Who’s side to we take in looking at the intervention in Iraq, the Kurdish beneficiaries, or those that paid the price?
If it is decided decide that war costs too much, can we walk away with clean hands? What about the cost of ‘no war’? Does Iraq provide guidance there?
In the decade before the war Hussein was estimated by Human Rights Watch and Amnesty International to have killed somewhere between 500,000 and 1 million people. What would Saddam have done if he stayed in power? Could we assume a personality change? Could we assume a peaceful transition to a democratic government?
Perhaps it would it be safer to assume a continuation of that which went before: mass murder on an industrial scale. Could the cost of ‘no intervention’ have been an additional 500,000 Iraqis killed by Hussein? We will never know for sure but absent a major change in the Hussein regime, reasonable hypothecation points to one heck of a moral dilemma if non-intervention kills more innocent people than intervention.
The world has experienced this before. The world saw hundreds of thousands of needless death in Bosnia through non-intervention. The world saw up to a million dead through non-intervention in Rwanda, even when the genocide plans were known to the Security Council in advance.
The same dilemma now exists with Syria. Would there be a huge toll if we were to have another international intervention? Undoubtedly yes. Intervention would be a bad option.
But what of non-intervention? President Assad is already the second of his line to rule that country having been anointed by his father. For how much longer would he and his offspring rule?
As with Iraq in 2002 there is no way of either accurately predicting the toll of an intervention or the toll of a non-intervention and choices need to be made on best guesses. This generation clearly remembers Iraq and the cost of the intervention. This generation’s memory of Rwanda and Bosnia has faded as the cost of non-intervention drifts into history books.
The only thing we know for sure is that the moral dilemma continues. Are we happy for Syria to be our new Bosnia for fear of it being another Iraq?
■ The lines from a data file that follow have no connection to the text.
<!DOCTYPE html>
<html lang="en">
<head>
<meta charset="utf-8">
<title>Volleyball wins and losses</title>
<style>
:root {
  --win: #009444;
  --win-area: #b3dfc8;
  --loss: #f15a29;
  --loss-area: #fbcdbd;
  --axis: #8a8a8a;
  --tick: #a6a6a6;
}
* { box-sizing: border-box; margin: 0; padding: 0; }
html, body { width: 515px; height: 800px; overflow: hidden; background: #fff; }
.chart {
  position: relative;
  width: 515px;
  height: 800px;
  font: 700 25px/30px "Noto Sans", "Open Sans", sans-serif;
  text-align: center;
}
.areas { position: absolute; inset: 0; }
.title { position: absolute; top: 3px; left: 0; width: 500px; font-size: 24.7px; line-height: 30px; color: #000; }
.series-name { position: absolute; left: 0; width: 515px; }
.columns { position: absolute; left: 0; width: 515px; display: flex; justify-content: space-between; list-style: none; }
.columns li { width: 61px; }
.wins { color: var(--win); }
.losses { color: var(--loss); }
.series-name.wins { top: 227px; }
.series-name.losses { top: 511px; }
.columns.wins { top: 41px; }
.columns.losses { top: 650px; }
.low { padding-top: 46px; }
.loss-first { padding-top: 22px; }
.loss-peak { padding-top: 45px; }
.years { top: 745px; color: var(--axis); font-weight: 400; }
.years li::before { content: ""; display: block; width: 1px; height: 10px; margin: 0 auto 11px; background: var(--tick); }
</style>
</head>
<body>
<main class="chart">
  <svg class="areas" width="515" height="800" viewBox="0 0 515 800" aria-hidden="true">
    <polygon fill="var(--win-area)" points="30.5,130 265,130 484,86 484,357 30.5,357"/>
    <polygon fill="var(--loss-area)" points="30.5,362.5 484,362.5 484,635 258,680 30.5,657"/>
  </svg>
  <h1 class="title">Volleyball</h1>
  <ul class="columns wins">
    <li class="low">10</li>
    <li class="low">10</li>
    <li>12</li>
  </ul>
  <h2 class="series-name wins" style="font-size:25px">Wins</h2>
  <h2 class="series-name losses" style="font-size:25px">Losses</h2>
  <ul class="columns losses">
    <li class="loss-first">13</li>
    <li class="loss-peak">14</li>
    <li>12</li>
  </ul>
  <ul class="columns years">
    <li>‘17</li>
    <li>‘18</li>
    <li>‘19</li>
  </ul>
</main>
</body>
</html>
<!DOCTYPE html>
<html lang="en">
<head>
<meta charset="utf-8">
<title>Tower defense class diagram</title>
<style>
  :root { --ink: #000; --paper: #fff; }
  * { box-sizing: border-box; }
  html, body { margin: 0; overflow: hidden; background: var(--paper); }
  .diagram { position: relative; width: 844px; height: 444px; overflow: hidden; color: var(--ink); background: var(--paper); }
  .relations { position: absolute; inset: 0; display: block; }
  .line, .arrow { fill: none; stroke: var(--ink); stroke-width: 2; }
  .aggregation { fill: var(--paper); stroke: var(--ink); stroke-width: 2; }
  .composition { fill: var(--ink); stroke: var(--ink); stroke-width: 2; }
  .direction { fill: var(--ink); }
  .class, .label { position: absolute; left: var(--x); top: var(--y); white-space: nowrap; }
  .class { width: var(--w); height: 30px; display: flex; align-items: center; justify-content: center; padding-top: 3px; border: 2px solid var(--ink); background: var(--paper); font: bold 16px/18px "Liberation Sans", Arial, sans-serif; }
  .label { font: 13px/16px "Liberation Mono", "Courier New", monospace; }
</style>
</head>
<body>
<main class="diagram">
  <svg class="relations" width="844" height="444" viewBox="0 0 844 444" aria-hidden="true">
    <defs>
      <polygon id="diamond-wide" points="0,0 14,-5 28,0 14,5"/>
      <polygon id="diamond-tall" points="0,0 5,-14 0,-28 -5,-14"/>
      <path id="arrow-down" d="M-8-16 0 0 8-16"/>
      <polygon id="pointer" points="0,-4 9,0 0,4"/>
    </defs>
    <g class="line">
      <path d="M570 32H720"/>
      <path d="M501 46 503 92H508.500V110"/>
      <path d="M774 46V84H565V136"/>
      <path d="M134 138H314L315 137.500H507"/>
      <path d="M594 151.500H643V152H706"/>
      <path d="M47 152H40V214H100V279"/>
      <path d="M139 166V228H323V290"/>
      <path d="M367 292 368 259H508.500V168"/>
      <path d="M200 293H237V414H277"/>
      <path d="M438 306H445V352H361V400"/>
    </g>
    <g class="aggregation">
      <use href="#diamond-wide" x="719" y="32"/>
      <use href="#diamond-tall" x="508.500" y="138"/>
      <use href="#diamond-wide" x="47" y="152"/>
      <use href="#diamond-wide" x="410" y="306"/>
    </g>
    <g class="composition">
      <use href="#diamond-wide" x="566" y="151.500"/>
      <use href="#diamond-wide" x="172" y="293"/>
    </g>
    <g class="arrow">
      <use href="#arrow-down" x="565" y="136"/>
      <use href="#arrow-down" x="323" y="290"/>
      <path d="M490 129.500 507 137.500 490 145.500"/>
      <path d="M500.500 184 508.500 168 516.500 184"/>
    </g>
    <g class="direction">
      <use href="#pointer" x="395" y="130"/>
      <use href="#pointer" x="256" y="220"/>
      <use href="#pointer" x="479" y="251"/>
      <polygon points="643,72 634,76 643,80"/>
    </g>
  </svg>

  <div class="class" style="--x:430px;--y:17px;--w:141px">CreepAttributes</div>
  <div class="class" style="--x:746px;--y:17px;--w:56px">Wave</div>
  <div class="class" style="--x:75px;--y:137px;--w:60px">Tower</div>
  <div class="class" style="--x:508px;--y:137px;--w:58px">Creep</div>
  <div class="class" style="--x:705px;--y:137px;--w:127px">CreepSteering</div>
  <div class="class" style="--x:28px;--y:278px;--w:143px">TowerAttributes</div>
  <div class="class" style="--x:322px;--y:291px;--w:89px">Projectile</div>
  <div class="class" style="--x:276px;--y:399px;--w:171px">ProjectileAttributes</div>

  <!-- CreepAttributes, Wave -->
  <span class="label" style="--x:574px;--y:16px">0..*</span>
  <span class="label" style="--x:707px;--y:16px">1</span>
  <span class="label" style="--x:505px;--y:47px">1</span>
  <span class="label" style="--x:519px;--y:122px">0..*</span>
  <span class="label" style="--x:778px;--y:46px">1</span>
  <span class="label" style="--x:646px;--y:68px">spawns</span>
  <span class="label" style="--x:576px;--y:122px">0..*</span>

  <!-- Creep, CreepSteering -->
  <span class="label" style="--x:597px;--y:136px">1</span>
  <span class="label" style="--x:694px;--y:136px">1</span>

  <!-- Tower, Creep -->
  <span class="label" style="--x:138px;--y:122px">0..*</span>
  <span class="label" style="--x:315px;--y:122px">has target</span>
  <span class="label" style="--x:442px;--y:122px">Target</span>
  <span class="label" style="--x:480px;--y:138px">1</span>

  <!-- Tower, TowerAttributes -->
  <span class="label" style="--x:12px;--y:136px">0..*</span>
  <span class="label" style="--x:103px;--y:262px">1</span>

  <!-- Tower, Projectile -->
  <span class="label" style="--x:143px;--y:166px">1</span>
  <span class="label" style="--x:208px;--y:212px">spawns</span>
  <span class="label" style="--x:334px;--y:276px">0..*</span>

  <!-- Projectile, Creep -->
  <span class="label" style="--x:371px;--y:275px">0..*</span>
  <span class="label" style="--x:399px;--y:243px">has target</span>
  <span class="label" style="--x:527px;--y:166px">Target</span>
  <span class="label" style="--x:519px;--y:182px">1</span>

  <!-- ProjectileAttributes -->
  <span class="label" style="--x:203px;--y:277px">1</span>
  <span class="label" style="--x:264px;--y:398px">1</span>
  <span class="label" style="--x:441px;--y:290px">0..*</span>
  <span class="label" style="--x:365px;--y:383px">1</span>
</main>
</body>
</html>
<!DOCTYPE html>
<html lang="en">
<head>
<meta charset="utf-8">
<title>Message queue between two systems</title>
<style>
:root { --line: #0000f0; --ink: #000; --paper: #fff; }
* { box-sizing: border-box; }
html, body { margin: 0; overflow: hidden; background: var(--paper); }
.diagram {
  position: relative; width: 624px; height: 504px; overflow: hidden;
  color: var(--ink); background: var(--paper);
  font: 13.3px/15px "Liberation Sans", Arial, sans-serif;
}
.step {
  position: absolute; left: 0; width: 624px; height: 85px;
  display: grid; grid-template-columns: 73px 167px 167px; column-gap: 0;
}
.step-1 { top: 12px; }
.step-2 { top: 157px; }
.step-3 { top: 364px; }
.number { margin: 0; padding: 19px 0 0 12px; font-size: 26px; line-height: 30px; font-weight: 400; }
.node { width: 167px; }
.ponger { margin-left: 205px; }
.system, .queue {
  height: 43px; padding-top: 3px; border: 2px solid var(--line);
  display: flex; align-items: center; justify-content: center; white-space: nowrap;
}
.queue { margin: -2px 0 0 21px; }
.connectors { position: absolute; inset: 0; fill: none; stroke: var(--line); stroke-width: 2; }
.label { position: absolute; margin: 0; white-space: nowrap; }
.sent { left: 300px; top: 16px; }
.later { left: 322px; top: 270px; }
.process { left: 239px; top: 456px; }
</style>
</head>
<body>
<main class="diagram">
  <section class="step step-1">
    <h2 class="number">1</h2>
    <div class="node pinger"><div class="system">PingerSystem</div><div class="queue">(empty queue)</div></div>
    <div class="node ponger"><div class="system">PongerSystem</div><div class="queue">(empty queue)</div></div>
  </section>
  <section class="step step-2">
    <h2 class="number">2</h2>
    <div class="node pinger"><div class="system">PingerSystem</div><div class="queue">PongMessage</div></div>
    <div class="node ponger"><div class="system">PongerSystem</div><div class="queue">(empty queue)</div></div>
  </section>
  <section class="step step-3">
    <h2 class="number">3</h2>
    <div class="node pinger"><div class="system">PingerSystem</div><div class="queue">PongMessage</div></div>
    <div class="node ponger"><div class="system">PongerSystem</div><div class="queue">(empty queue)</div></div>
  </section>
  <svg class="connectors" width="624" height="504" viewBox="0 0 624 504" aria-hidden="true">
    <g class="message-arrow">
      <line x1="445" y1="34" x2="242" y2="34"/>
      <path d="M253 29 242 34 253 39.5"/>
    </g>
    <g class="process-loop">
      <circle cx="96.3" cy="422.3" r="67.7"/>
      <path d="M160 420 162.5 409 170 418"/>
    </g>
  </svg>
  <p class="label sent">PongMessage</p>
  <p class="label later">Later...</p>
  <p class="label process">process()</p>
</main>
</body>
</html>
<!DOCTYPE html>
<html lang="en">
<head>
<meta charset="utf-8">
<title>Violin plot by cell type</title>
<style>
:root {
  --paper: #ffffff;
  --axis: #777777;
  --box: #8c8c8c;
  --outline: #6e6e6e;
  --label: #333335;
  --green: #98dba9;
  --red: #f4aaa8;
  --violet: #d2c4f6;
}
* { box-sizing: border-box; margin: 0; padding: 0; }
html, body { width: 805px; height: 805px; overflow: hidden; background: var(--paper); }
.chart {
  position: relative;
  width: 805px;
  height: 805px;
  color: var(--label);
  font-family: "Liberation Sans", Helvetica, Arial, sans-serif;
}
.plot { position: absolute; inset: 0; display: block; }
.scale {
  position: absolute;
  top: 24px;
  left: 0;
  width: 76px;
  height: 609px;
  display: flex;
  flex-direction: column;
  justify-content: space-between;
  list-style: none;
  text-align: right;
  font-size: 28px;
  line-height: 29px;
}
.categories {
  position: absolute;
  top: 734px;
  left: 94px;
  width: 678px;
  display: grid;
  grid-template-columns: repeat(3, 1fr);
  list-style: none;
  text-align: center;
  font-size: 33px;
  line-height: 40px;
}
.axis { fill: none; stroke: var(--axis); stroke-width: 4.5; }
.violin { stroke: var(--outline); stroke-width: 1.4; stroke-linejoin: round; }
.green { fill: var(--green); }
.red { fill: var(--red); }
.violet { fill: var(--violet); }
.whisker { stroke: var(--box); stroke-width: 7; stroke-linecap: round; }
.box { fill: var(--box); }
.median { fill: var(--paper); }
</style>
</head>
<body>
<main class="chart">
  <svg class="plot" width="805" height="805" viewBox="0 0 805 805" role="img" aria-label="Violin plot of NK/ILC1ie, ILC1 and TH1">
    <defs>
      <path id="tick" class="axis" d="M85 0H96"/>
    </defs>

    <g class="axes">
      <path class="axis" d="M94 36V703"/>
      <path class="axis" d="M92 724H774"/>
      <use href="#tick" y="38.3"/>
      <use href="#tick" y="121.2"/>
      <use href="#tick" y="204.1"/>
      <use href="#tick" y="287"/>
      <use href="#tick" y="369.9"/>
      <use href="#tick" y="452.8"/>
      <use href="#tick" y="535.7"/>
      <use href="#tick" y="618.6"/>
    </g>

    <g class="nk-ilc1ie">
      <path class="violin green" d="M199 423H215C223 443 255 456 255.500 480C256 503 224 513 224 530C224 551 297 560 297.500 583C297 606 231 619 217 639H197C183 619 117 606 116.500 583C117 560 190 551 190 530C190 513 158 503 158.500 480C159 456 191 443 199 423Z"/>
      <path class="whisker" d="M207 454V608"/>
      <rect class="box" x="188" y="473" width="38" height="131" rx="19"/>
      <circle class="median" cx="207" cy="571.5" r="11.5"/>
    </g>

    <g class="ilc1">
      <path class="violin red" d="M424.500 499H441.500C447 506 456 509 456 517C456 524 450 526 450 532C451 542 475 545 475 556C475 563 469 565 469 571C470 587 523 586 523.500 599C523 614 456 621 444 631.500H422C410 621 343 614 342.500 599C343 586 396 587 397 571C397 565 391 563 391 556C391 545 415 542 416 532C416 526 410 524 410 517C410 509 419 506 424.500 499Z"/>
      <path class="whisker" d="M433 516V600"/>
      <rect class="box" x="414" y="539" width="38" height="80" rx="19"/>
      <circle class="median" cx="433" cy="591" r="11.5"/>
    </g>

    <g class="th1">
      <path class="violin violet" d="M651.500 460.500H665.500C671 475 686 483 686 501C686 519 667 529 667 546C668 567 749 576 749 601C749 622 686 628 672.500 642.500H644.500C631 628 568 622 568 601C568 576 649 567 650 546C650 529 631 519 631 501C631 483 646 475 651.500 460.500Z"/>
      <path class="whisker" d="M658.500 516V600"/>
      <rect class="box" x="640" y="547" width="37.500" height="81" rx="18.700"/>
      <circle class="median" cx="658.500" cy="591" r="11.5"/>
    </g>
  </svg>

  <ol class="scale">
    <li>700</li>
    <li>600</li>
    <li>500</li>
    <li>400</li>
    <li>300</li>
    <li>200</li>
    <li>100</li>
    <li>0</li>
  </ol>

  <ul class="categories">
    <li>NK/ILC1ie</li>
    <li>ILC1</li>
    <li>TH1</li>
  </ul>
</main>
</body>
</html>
Andrew Macleod was an International Red Cross Delegate in Rwanda and former Yugoslavia in the 1990’s and a senior humanitarian official for the United Nations in the 2000’s. He is the author of ‘A Life Half Lived’ by New Holland Press and can be followed on twitter @andrewmacleod.
More discussion like this is in: